A visit to Sunset Point to overlook the valley in the late afternoon was a perfect way to say goodbye to Buldana. There was a lovely breeze out there but it was stained hot from the horrid temperature that had plagued us for the last 10 days. Andrea and Luke enjoyed the lookout and the peace and quiet of Sunset Point.
A final gym session, and then we enjoyed a lovely last family dinner together with the Kharat family, where we exchanged gifts and made a couple of speeches. The power blacked out a couple of times, but returned. I was a dribbling mess throughout making my thank you speech and we all shed tears together. But this is really it. No more Roadie, gym, yoga, auto rickshaw rides up to town, village visits, Gymkhana dinners. The reality of leaving Buldana after nine weeks was now catching up with the itinerary and we were experiencing ‘lasts’ for many things. I’m not sure if there is a reverse of culture shock, but we are all saddened to leave a place we fought to understand and just be with so much.
And of course a final rooftop sunset.
Sunday: Depart 8:00pm for overnight 2nd class air conditioned train to New Delhi Train Station from The Junction Railway Station.
Bonus of staying an extra night here in Buldana is that Andrea and the boys get to see the Sunday Buldana market. We are nearly there with the packing, I have been doing bits and pieces each day and the #onepinksuitcase is filled up once more with school books, teddy bears, and clothes.
This week I have been riding a wave of emotions that I really didn’t expect to be dealing with so intensely. But having been a small part of this Buldana community for nine weeks, and knowing the struggle we have moved through to a feeling of belonging I suppose this is what it feels like to leave after everything we have gone through emotionally with the girls. I just didn’t think about the reality of always uprooting and moving on in our year long journey which means leaving everybody we have been connected to behind. We have grown close to people and the place and now we enter a process of emotionally detangling ourselves from them.
Steve has many people he has made friends with here in Buldana, and he will have to scoot around to all of them today and say his final farewells.
But everything is packed up now. We have tickets booked. We are ready.
Goodbye and thank you Buldana.
We now travel by overnight train to the capital city of Delhi where we commence a 10-day tour of the Golden Triangle plus visit a few more magical cities in the area. I may not be able to post here on my blog for the next couple of weeks, but will see how the internet and time goes. I will continue to upload photos and snippets of the journey onto my social media pages: Instagram and Facebook. Hope you can follow us there!

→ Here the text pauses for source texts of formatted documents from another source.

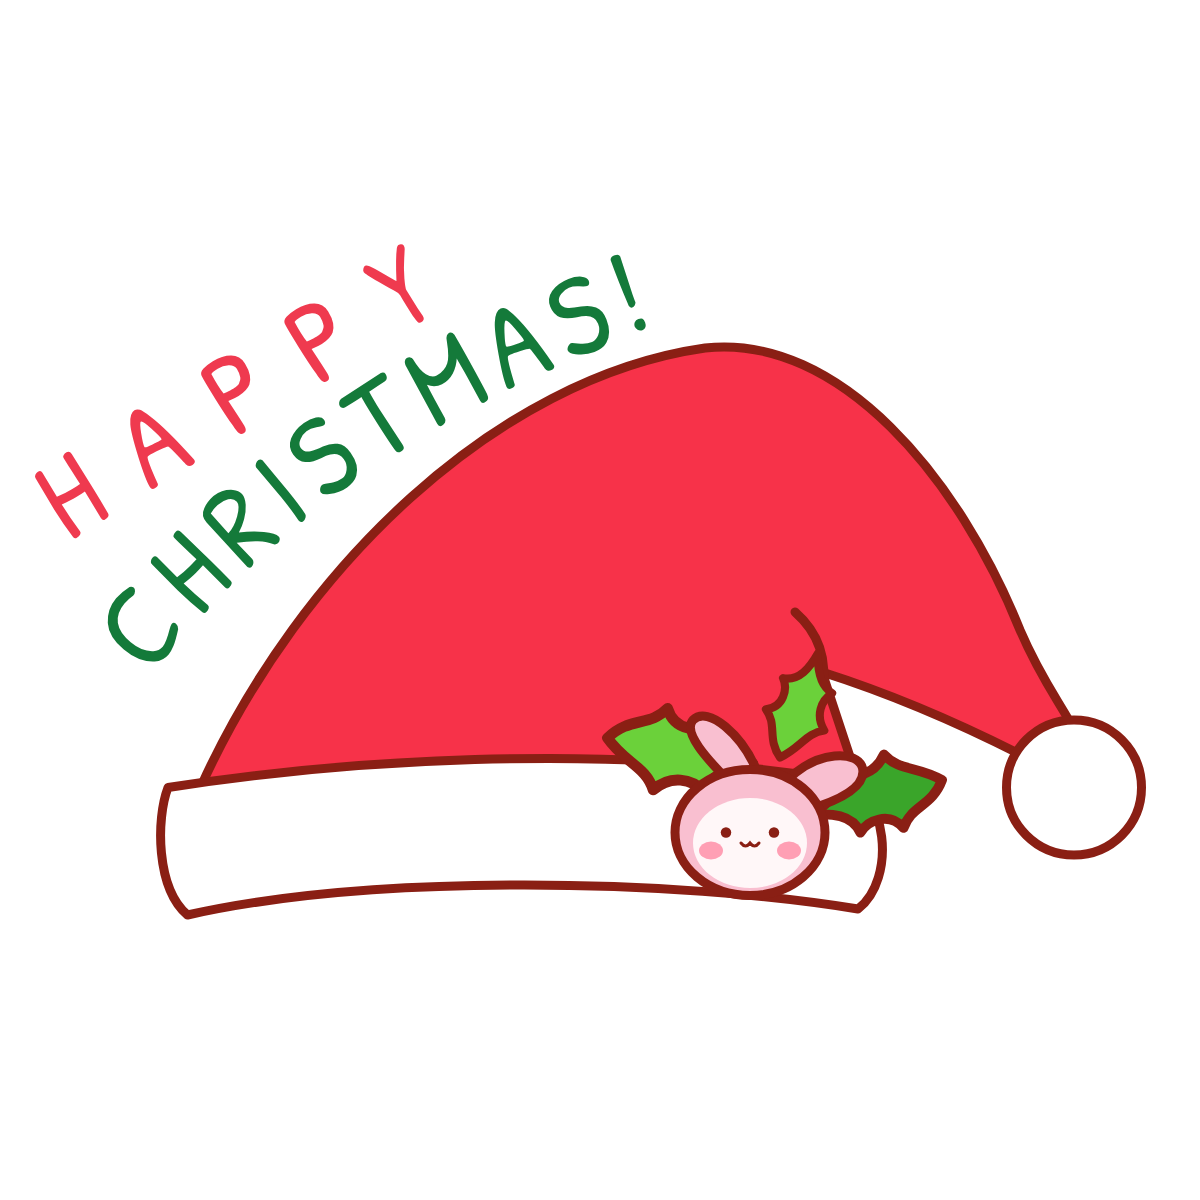
<!DOCTYPE html>
<html lang="en">
<head>
<meta charset="utf-8">
<title>Happy Christmas</title>
<link rel="stylesheet" href="https://fonts.googleapis.com/css2?family=Patrick+Hand&display=swap">
<style>
  :root {
    --ink: #8a1f14;
    --hat-red: #f73249;
    --brim-white: #ffffff;
    --greeting-red: #ef3a4f;
    --greeting-green: #147a3a;
    --leaf-light: #6bd13a;
    --leaf-dark: #3aa52a;
    --bunny-pink: #f9bfd0;
    --bunny-cheek: #ff9fb4;
    --bunny-face: #fff7f8;
    --bg: #ffffff;
  }
  html, body { margin: 0; padding: 0; overflow: hidden; background: var(--bg); }
  .canvas { width: 1200px; height: 1200px; display: block; }
  .greeting { font-family: "Patrick Hand", cursive; font-size: 78px; letter-spacing: 4px; }
  .greeting-happy { fill: var(--greeting-red); }
  .greeting-christmas { fill: var(--greeting-green); }
  .outline { stroke: var(--ink); stroke-width: 6; stroke-linejoin: round; stroke-linecap: round; }
</style>
</head>
<body>
<svg class="canvas" viewBox="0 0 800 800" xmlns="http://www.w3.org/2000/svg">
  <defs>
    <path id="happy-baseline" d="M 45 362 L 305 200"/>
    <path id="christmas-baseline" d="M 100 452 Q 230 285 460 212"/>
    <path id="holly-leaf" d="M 0 0 C 10 -14 22 -10 30 -22 C 36 -10 50 -12 56 -18 C 58 -6 70 -2 82 0 C 70 4 60 10 58 20 C 50 14 38 14 30 24 C 24 12 12 12 0 0 Z"/>
  </defs>

  <g class="greeting">
    <text class="greeting-happy"><textPath href="#happy-baseline" textLength="300">HAPPY</textPath></text>
    <text class="greeting-christmas"><textPath href="#christmas-baseline" textLength="420">CHRISTMAS!</textPath></text>
  </g>

  <g class="santa-hat">
    <path class="hat-body outline" fill="var(--hat-red)" d="M 135 522 C 200 380 330 252 470 232 C 560 222 640 320 680 420 C 695 455 708 470 718 490 L 690 508 C 640 482 592 462 548 448 L 585 560 L 135 522 Z"/>
    <path class="hat-fold outline" fill="none" d="M 530 408 C 546 422 552 440 548 462"/>
    <circle class="hat-pompom outline" fill="var(--brim-white)" cx="716" cy="525" r="45"/>
    <path class="hat-brim outline" fill="var(--brim-white)" d="M 112 525 C 220 508 400 494 560 520 C 592 526 598 586 572 606 C 450 586 250 582 125 610 C 104 592 104 546 112 525 Z"/>

    <g class="holly">
      <use href="#holly-leaf" class="outline" fill="var(--leaf-light)" stroke-width="4" transform="translate(405 492) rotate(10) scale(1.2)"/>
      <use href="#holly-leaf" class="outline" fill="var(--leaf-dark)" stroke-width="4" transform="translate(628 520) rotate(165) scale(1.1)"/>
      <use href="#holly-leaf" class="outline" fill="var(--leaf-light)" stroke-width="4" transform="translate(520 505) rotate(-70) scale(0.9)"/>
    </g>

    <g class="bunny">
      <path class="bunny-ear outline" fill="var(--bunny-pink)" stroke-width="4" d="M 490 525 C 470 505 455 488 462 480 C 472 470 495 490 505 515 Z"/>
      <path class="bunny-ear outline" fill="var(--bunny-pink)" stroke-width="4" d="M 525 520 C 545 500 572 500 575 512 C 578 526 555 535 538 540 Z"/>
      <ellipse class="bunny-head outline" fill="var(--bunny-pink)" stroke-width="4" cx="500" cy="555" rx="50" ry="42"/>
      <ellipse class="bunny-face" fill="var(--bunny-face)" cx="500" cy="562" rx="38" ry="30"/>
      <circle fill="var(--ink)" cx="484" cy="555" r="3.5"/>
      <circle fill="var(--ink)" cx="516" cy="555" r="3.5"/>
      <path fill="none" stroke="var(--ink)" stroke-width="2" stroke-linecap="round" d="M 494 562 Q 497 566 500 562 Q 503 566 506 562"/>
      <ellipse fill="var(--bunny-cheek)" cx="474" cy="567" rx="8" ry="6"/>
      <ellipse fill="var(--bunny-cheek)" cx="526" cy="567" rx="8" ry="6"/>
    </g>
  </g>
</svg>
</body>
</html>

So bon voyage for now as we embark on the next phase of enjoying the school holidays. We will be back online in a new continent (Europe), a new country (Spain) and a new time zone (got to work that one out still) on 14 April. Bye for now.